What began as an experiment to understand how building materials decay and degrade over time turned into something else when the researchers uncovered a wealth of plastic -- 2,000 plastic items to be exact.The study published this week in the journal Antiquity.
Although the historic site is well maintained and cleaned, small plastic remnants of activity by visitors -- children routinely eating lunches in one of the structures -- were able to hide beneath benches in dark corners of the roundhouses.
The site is in a very rural setting among the rolling countryside of west Wales, so "the amount of plastic litter was a surprise," Mytum said.
While plastic is one of the main sources of marine pollution, this study shows its impact on the terrestrial environment as well, the researchers said.
Among the plastic fragments were utensils, bottle caps, straws, straw wrappers, plastic bags, plastic food wrap, candy wrappers and even apple stickers.
They even found "an almost complete Godzilla-themed thermos wrapper."
"If (the children) had been given (sack lunches) without all the plastic packing it would have made a huge difference," Mytum said. "Our convenience can lead to environmental damage."
Other items are related to heritage interpretations given at the site.
Costumed guides represent the Demetae tribe which once inhabited this part of Wales before, during and after the Romans invaded. Role playing and activities are part of the experience, including cooking and weaving and face painting of Celtic designs. Several plastic face paint containers were also uncovered.
And then, of course, there were items likely lost by children at the site: a pair of glasses and articles of clothing.
"We thought we would find items that were lost during the use of the houses, but the amounts were disturbing in their environmental implications," Mytum said. "To find that here gives the site a new importance -- it shows how our plastic discards affect everywhere."
Their findings are indicative of what researchers believe will be the hallmark of the Anthropocene, the current geological age, and that our tine will come to be known as the "Plastic Age."
"The plastic creates an archaeological signature of our time (the Anthropocene), but one which is environmentally damaging," Mytum said. "That plastic will enter the ecological cycle and have wider implications. If all this material was recycled, it would not be represented archaeologically but would help save the planet ecologically."

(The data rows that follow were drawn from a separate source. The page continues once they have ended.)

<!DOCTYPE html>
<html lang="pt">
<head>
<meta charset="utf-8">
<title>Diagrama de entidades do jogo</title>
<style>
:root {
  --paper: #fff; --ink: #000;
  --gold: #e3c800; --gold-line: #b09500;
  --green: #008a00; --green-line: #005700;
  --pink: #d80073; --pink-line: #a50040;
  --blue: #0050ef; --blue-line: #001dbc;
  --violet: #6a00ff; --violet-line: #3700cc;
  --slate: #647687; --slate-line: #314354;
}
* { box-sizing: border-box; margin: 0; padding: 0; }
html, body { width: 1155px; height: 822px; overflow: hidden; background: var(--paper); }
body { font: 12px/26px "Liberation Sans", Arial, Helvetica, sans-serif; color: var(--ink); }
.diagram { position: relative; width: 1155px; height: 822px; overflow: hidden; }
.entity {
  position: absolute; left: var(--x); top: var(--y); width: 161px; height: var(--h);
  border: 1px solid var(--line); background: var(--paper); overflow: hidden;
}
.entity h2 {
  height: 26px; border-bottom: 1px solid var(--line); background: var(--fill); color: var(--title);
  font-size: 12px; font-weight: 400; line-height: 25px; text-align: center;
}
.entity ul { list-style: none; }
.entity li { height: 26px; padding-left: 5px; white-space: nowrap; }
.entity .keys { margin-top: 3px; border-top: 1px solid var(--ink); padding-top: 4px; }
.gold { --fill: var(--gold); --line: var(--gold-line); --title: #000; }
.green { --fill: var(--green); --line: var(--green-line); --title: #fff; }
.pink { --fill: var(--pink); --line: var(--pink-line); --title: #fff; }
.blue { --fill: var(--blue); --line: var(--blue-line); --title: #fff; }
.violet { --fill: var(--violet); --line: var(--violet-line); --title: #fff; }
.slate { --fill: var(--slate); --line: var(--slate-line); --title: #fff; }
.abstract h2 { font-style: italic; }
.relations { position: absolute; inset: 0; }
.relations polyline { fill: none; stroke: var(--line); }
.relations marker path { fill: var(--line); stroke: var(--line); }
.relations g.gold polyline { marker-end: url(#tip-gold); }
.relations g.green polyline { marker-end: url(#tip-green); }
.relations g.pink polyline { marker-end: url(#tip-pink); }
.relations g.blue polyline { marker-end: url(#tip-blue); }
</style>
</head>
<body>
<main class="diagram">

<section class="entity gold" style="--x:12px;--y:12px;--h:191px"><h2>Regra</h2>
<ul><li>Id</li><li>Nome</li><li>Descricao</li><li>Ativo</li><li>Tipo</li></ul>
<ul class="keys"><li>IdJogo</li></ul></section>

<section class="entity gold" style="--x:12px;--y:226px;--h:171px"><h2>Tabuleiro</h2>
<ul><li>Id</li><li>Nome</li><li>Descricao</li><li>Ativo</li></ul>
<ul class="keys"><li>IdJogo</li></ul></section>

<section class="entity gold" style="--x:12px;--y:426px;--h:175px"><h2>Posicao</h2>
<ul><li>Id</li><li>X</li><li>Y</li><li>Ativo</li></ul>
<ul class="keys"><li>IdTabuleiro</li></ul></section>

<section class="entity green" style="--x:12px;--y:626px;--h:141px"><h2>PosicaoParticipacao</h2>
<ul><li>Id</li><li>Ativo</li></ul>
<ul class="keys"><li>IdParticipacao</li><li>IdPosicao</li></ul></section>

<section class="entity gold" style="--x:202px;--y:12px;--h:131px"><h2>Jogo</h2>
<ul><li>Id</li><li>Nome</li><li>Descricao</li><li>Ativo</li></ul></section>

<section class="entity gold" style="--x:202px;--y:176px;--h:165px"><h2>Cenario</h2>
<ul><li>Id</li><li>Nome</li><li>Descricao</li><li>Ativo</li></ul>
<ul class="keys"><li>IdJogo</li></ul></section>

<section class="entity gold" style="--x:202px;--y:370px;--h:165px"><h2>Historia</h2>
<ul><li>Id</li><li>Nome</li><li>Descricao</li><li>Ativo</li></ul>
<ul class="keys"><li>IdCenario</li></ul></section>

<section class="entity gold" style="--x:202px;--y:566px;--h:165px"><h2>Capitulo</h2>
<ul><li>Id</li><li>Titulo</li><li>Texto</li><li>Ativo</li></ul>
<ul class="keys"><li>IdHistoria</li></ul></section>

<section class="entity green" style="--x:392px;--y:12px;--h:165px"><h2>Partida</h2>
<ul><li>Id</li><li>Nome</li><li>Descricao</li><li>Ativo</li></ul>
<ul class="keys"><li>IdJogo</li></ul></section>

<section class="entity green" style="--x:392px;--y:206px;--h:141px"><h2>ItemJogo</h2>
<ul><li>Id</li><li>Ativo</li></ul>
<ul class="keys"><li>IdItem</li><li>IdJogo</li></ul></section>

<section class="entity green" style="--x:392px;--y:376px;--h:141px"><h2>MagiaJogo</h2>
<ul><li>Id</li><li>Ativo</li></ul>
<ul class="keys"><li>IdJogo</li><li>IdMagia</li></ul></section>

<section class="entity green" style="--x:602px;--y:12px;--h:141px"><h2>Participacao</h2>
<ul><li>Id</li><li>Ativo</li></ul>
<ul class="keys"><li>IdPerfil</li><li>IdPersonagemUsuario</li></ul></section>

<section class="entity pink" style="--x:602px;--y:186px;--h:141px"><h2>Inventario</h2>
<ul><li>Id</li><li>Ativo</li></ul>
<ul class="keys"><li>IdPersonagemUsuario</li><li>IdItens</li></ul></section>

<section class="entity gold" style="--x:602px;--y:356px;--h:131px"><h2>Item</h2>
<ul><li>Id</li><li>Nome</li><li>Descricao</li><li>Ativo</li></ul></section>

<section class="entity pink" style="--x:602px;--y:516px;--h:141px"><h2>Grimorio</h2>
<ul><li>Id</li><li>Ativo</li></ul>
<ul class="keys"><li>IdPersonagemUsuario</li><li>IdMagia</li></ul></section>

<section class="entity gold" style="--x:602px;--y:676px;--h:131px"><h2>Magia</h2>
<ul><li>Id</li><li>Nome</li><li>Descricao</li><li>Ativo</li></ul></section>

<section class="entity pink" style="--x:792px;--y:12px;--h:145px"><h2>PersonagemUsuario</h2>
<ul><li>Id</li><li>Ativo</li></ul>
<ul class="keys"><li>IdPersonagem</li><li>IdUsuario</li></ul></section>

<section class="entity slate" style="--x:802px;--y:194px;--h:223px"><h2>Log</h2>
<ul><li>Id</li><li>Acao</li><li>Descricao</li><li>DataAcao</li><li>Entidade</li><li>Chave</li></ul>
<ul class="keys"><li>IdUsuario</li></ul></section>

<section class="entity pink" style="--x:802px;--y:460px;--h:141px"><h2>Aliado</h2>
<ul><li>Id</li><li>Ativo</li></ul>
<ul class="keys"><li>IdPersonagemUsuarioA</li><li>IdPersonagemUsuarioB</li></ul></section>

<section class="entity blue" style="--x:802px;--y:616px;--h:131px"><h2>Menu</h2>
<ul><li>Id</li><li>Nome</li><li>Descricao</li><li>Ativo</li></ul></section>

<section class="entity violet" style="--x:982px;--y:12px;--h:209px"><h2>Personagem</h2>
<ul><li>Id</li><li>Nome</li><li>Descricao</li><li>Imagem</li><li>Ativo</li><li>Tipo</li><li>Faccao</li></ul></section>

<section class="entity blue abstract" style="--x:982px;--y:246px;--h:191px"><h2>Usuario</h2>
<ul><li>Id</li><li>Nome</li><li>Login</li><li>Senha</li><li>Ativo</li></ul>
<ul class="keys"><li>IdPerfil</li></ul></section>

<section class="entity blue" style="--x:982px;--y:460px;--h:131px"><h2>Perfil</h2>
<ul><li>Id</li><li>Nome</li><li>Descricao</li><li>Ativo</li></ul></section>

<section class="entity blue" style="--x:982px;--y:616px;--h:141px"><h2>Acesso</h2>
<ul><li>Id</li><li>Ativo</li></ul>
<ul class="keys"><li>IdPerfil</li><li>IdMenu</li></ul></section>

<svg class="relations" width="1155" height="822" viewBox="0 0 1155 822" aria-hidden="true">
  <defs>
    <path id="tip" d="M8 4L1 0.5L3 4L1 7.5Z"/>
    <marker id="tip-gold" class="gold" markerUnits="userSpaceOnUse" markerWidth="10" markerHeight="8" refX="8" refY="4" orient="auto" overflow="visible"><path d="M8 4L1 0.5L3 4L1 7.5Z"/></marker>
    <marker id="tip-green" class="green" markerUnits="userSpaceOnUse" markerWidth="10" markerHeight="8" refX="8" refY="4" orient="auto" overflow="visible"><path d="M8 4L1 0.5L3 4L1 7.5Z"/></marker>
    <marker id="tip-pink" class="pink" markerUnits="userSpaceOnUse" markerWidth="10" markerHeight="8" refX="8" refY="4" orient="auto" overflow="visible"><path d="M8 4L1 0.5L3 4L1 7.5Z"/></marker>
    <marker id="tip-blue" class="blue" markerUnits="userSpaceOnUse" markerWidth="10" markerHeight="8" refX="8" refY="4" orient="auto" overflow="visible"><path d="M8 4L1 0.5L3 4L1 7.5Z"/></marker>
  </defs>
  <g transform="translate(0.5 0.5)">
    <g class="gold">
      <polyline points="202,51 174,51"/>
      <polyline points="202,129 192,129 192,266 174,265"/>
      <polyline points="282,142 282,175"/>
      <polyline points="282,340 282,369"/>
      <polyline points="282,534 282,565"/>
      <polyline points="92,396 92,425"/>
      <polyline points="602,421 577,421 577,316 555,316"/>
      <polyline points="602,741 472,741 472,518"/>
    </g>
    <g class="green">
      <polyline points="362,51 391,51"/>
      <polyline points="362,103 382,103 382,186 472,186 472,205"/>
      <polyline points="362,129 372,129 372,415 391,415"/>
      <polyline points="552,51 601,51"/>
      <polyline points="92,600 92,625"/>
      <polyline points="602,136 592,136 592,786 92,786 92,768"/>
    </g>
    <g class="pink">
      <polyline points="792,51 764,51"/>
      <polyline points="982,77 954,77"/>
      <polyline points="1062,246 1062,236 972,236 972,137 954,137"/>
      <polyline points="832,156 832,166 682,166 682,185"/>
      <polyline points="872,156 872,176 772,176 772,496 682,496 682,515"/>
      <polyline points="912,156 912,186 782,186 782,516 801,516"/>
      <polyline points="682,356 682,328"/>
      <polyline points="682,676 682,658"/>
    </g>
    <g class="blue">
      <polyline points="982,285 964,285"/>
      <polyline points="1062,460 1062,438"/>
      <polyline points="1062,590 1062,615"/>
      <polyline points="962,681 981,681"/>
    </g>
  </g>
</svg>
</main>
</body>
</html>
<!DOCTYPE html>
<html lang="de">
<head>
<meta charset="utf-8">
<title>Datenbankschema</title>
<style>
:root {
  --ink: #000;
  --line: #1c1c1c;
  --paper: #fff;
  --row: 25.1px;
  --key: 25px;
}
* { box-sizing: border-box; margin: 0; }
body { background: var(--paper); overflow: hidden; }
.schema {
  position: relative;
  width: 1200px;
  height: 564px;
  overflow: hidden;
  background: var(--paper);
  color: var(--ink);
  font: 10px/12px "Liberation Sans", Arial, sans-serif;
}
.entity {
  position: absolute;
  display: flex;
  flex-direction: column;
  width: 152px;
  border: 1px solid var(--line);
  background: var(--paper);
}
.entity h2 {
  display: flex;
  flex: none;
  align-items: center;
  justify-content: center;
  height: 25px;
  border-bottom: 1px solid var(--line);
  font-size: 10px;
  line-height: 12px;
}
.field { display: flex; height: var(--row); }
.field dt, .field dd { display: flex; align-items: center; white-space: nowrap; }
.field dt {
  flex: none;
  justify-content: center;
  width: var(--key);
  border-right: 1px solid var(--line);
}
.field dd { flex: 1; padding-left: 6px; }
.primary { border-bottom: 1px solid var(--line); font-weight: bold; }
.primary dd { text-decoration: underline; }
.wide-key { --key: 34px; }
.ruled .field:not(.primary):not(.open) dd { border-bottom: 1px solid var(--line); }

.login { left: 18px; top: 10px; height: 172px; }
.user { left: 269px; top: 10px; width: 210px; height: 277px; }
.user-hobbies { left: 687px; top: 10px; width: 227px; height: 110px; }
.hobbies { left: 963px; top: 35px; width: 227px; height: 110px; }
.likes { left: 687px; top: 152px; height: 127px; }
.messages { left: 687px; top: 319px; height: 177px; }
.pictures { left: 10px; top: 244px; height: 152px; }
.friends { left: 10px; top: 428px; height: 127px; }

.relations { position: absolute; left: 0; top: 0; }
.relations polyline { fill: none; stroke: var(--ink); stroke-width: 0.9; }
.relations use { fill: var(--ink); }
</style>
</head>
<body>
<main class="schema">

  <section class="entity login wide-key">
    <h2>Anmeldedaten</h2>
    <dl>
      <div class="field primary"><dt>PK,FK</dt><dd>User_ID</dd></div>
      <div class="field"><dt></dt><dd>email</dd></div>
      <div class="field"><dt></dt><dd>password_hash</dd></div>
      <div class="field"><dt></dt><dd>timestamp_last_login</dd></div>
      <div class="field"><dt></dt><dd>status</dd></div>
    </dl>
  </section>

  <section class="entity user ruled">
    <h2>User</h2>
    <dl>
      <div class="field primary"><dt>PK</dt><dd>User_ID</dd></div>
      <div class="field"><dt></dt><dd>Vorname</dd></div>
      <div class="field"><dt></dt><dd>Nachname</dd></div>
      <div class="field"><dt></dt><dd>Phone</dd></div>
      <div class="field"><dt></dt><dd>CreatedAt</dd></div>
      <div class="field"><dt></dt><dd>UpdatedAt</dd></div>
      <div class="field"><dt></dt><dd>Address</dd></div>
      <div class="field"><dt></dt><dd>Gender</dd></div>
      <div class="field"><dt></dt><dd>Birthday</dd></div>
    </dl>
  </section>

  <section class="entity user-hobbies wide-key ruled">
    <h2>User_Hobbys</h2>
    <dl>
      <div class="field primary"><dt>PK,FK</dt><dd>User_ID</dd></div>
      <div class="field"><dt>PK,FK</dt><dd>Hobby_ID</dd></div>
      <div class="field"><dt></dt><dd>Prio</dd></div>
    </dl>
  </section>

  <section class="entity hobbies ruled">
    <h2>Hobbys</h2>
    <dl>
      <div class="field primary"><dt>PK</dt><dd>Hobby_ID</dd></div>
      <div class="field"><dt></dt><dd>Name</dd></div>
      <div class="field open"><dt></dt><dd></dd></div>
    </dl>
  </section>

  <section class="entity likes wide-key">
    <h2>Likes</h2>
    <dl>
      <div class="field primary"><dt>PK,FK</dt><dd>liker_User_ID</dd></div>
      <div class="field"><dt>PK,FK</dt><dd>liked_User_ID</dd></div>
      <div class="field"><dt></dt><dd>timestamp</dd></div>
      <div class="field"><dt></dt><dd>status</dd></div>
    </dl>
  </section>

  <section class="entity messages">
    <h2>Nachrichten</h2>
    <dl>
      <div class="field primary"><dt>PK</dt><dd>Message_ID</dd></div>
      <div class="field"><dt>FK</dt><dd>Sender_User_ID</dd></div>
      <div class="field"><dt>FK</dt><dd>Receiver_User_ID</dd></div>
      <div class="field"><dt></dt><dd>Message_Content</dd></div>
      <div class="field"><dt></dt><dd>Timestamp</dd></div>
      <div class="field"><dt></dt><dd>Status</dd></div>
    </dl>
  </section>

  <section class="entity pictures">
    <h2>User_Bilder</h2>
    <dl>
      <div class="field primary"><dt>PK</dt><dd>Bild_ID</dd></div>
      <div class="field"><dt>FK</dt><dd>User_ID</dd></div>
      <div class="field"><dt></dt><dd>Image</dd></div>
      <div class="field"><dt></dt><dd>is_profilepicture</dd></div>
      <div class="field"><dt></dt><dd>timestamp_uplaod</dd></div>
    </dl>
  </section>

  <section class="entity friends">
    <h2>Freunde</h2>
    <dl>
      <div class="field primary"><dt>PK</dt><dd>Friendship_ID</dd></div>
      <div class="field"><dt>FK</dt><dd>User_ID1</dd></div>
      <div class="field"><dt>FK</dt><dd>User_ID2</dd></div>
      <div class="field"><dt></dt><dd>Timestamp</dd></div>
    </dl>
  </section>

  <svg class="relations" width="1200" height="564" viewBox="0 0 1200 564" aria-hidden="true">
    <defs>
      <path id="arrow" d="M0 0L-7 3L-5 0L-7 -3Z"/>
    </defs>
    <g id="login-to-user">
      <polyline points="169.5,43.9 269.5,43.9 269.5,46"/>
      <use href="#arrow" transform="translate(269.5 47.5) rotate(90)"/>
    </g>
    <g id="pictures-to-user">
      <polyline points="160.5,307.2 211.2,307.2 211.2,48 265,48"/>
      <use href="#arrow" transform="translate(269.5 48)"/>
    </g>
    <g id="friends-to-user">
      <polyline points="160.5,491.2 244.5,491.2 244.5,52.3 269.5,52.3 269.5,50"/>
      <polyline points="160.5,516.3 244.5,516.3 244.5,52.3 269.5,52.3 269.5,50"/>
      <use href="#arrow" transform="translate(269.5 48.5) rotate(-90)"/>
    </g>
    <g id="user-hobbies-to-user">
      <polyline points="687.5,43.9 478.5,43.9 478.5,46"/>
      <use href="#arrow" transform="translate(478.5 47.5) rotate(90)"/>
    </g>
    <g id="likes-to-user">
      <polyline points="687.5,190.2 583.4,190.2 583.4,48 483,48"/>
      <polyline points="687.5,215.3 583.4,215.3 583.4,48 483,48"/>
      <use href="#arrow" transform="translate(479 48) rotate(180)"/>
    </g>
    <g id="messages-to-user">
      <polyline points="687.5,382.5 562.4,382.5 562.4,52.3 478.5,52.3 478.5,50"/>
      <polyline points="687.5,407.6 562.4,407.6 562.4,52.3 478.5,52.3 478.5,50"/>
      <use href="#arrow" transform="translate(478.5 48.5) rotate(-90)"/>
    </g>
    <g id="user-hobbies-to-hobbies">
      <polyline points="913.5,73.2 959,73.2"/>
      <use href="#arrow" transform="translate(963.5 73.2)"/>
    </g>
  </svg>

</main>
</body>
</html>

Mytum is working with the staff at the historic site to increase environmental awareness for future visitors and will use the evidence they collected during the excavations to create an educational campaign.
"This shows that carefully planned reconstruction on excavated areas can provide very effective public interpretation and education facilities, and test theories about building construction," Mytum said. "It also shows, though, that even when it appears that the site is well maintained and litter collected, much may still be deposited. Management of what is sold in site shops and allowed on-site could help reduce entry of plastic into the terrestrial environment."